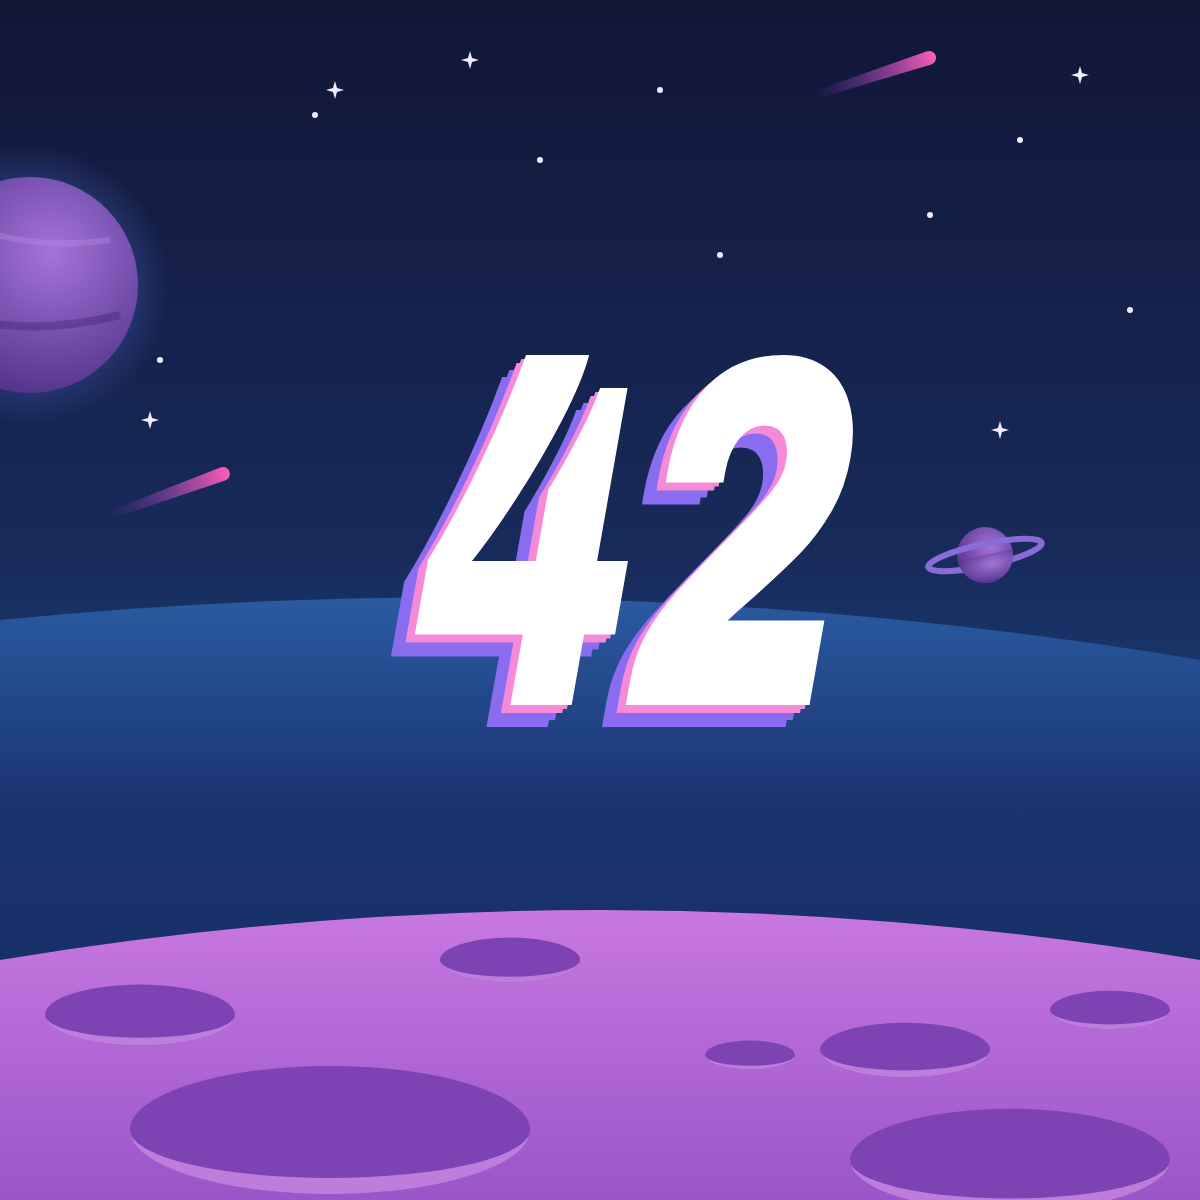
<!DOCTYPE html>
<html lang="en">
<head>
<meta charset="utf-8">
<title>42 — Space Poster</title>
<link rel="stylesheet" href="https://fonts.googleapis.com/css2?family=Archivo+Black&display=swap">
<style>
  :root {
    --sky-top: #111636;
    --sky-mid: #172a5a;
    --sky-low: #1f4a86;
    --hill: #1a3470;
    --hill-edge: #2a5aa0;
    --moon-light: #c878e0;
    --moon-dark: #9a55c8;
    --crater: #7e43b3;
    --crater-rim: #d796ec;
    --planet-light: #a574d8;
    --planet-dark: #4a2c84;
    --glyph-face: #ffffff;
    --glyph-pink: #f48ad8;
    --glyph-violet: #8a6cf0;
    --star: #f3ecff;
    --comet-head: #ff5fb6;
  }
  html, body {
    margin: 0;
    padding: 0;
    overflow: hidden;
    background: var(--sky-top);
  }
  .poster {
    display: block;
    width: 1200px;
    height: 1200px;
  }
  .number-glyph {
    font-family: "Archivo Black", "Arial Black", sans-serif;
    font-size: 500px;
  }
</style>
</head>
<body>
<svg class="poster" viewBox="0 0 1200 1200" xmlns="http://www.w3.org/2000/svg" role="img" aria-label="The number 42 floating above a purple moon in space">
  <defs>
    <linearGradient id="sky" x1="0" y1="0" x2="0" y2="1">
      <stop offset="0" stop-color="var(--sky-top)"/>
      <stop offset="0.45" stop-color="var(--sky-mid)"/>
      <stop offset="0.75" stop-color="var(--sky-low)"/>
    </linearGradient>
    <linearGradient id="hill-shade" x1="0" y1="0" x2="0" y2="1">
      <stop offset="0" stop-color="var(--hill-edge)"/>
      <stop offset="0.35" stop-color="var(--hill)"/>
      <stop offset="1" stop-color="#152a5c"/>
    </linearGradient>
    <linearGradient id="moon-shade" x1="0" y1="0" x2="0" y2="1">
      <stop offset="0" stop-color="var(--moon-light)"/>
      <stop offset="1" stop-color="var(--moon-dark)"/>
    </linearGradient>
    <radialGradient id="planet-shade" cx="0.6" cy="0.35" r="0.75">
      <stop offset="0" stop-color="var(--planet-light)"/>
      <stop offset="1" stop-color="var(--planet-dark)"/>
    </radialGradient>
    <radialGradient id="planet-halo" cx="0.5" cy="0.5" r="0.5">
      <stop offset="0.7" stop-color="#3a4c9a" stop-opacity="0.5"/>
      <stop offset="1" stop-color="#3a4c9a" stop-opacity="0"/>
    </radialGradient>
    <linearGradient id="comet-tail" x1="0" y1="0" x2="1" y2="0">
      <stop offset="0" stop-color="#8a3fd0" stop-opacity="0"/>
      <stop offset="1" stop-color="var(--comet-head)"/>
    </linearGradient>

    <circle id="star-dot" r="3" fill="var(--star)"/>
    <path id="star-spark" d="M0 -9 L2 -2 L9 0 L2 2 L0 9 L-2 2 L-9 0 L-2 -2 Z" fill="var(--star)"/>

    <g id="crater">
      <ellipse cx="0" cy="0" rx="1" ry="0.32" fill="var(--crater)"/>
      <path d="M-1 0 A1 0.32 0 0 0 1 0 A1 0.24 0 0 1 -1 0 Z" fill="var(--crater-rim)" opacity="0.7"/>
    </g>

    <g id="comet">
      <path d="M0 -4 L120 -7 A7 7 0 0 1 120 7 L0 4 Z" fill="url(#comet-tail)"/>
    </g>

    <text id="numeral" class="number-glyph" x="0" y="0" textLength="430" lengthAdjust="spacingAndGlyphs">42</text>
  </defs>

  <rect class="sky" width="1200" height="1200" fill="url(#sky)"/>

  <g class="stars">
    <use href="#star-dot" x="315" y="115"/>
    <use href="#star-dot" x="660" y="90"/>
    <use href="#star-dot" x="1020" y="140"/>
    <use href="#star-dot" x="160" y="360" transform="translate(0 0)"/>
    <use href="#star-dot" x="230" y="750"/>
    <use href="#star-dot" x="720" y="255"/>
    <use href="#star-dot" x="1130" y="310"/>
    <use href="#star-dot" x="1080" y="660"/>
    <use href="#star-dot" x="930" y="215"/>
    <use href="#star-dot" x="540" y="160"/>
    <use href="#star-spark" x="335" y="90"/>
    <use href="#star-spark" x="1080" y="75"/>
    <use href="#star-spark" x="150" y="420"/>
    <use href="#star-spark" x="1000" y="430"/>
    <use href="#star-spark" x="470" y="60"/>
  </g>

  <g class="planet-large">
    <circle cx="30" cy="285" r="140" fill="url(#planet-halo)"/>
    <circle cx="30" cy="285" r="108" fill="url(#planet-shade)"/>
    <path d="M-20 230 Q40 250 110 240" stroke="#b98ae6" stroke-width="6" fill="none" opacity="0.4"/>
    <path d="M-30 320 Q40 335 120 315" stroke="#3b2370" stroke-width="8" fill="none" opacity="0.4"/>
  </g>

  <g class="comets">
    <use href="#comet" transform="translate(815 95) rotate(-18)"/>
    <use href="#comet" transform="translate(110 515) rotate(-20)"/>
  </g>

  <g class="planet-small" transform="translate(985 555)">
    <circle r="28" fill="url(#planet-shade)"/>
    <ellipse rx="58" ry="11" fill="none" stroke="#8a6cd8" stroke-width="6" transform="rotate(-12)"/>
    <path d="M-28 0 A28 28 0 0 0 28 0" fill="url(#planet-shade)" transform="rotate(-12)"/>
  </g>

  <path class="distant-hill" d="M0 620 Q600 560 1200 660 L1200 1200 L0 1200 Z" fill="url(#hill-shade)"/>

  <g class="numeral-42" transform="translate(395 705) skewX(-10)">
    <use href="#numeral" x="-20" y="22" fill="var(--glyph-violet)"/>
    <use href="#numeral" x="-14" y="15" fill="var(--glyph-violet)"/>
    <use href="#numeral" x="-8" y="8" fill="var(--glyph-pink)"/>
    <use href="#numeral" x="-4" y="4" fill="var(--glyph-pink)"/>
    <use href="#numeral" x="0" y="0" fill="var(--glyph-face)"/>
  </g>

  <g class="moon-surface">
    <path d="M0 960 Q600 860 1200 960 L1200 1200 L0 1200 Z" fill="url(#moon-shade)"/>
    <use href="#crater" transform="translate(140 1015) scale(95 95)"/>
    <use href="#crater" transform="translate(510 960) scale(70 70)"/>
    <use href="#crater" transform="translate(905 1050) scale(85 85)"/>
    <use href="#crater" transform="translate(330 1130) scale(200 200)"/>
    <use href="#crater" transform="translate(750 1055) scale(45 45)"/>
    <use href="#crater" transform="translate(1110 1010) scale(60 60)"/>
    <use href="#crater" transform="translate(1010 1160) scale(160 160)"/>
  </g>
</svg>
</body>
</html>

» **What you have to do**
Print once more, exactly, the lines that start at the top of the records above and end at the line with "--hill: #1a3470;", skipping all pictures.

» **Response below**
<!DOCTYPE html>
<html lang="en">
<head>
<meta charset="utf-8">
<title>42 — Space Poster</title>
<link rel="stylesheet" href="https://fonts.googleapis.com/css2?family=Archivo+Black&display=swap">
<style>
  :root {
    --sky-top: #111636;
    --sky-mid: #172a5a;
    --sky-low: #1f4a86;
    --hill: #1a3470;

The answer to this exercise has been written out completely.